A sequel to the Polaroid OneStep from 1977, the camera has the well-known appearance of its earlier model, yet in a modest contemporary style. From the cream shade of the casing and the large red shutter key to the excellent shape along with the rainbow stripe in the front, it adopted the same personality, although they put in a few minor adjustments, like moving the strip from the middle to the lower left side.
The product is an analog camera that can take quick prints similar to the Polaroids of old. It makes use of a fixed-focus lens that can catch subjects visibly in the frame, with a 41 deg vertical and 40 deg horizontal field of view. A cylinder strobe flash lets you take quick images even with badly-lit areas, while a big red shutter key in front allows you to capture moments right after they take place. There’s also a self-timer feature, so you don’t have to lose out on group photos.

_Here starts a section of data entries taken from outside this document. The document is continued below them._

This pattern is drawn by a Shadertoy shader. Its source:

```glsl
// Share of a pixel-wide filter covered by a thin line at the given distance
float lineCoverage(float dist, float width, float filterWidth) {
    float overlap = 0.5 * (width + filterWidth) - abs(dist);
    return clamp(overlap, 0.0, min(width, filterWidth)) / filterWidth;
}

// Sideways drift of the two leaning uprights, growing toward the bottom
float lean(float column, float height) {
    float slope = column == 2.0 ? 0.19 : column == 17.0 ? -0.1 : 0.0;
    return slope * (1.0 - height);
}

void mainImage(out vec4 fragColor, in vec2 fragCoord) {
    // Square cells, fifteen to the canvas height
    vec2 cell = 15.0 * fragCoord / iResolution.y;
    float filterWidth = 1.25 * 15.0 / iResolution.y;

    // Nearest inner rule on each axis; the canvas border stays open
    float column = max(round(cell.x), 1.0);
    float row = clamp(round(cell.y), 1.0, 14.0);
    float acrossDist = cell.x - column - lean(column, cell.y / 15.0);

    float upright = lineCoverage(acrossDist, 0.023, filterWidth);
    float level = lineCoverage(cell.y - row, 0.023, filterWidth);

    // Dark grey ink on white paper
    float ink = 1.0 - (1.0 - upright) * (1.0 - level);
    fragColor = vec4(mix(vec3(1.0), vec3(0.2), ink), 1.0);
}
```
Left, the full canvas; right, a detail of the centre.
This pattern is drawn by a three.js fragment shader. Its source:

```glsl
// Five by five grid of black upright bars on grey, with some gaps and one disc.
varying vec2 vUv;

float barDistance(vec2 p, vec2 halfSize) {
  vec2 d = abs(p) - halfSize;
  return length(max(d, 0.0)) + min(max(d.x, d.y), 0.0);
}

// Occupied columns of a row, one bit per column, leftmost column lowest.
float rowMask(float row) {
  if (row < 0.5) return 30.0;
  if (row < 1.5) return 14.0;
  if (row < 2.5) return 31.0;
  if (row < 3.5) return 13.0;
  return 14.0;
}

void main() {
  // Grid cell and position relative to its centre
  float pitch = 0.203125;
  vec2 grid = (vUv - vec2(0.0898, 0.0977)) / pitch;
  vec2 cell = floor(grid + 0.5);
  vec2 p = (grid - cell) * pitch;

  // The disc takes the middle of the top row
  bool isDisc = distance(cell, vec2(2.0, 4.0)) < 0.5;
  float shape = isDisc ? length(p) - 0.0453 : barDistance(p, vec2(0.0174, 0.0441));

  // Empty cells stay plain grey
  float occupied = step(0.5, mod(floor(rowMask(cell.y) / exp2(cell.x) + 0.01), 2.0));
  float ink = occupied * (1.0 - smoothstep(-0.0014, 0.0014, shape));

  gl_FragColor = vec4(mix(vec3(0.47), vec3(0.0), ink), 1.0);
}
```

In contrast to old Polaroid cameras, this item has a built-in 1100mAh battery to run the development of the quick film, which you will recharge through USB. Therefore, the new film meant for use with the digital camera, known as i-Type film, doesn’t require a battery to be inserted into the cartridge, which has been one of the good reasons why they were so costly. The film will be for sale in both color and black-and-white, with the cartridge holding 8 shots of instant pictures each.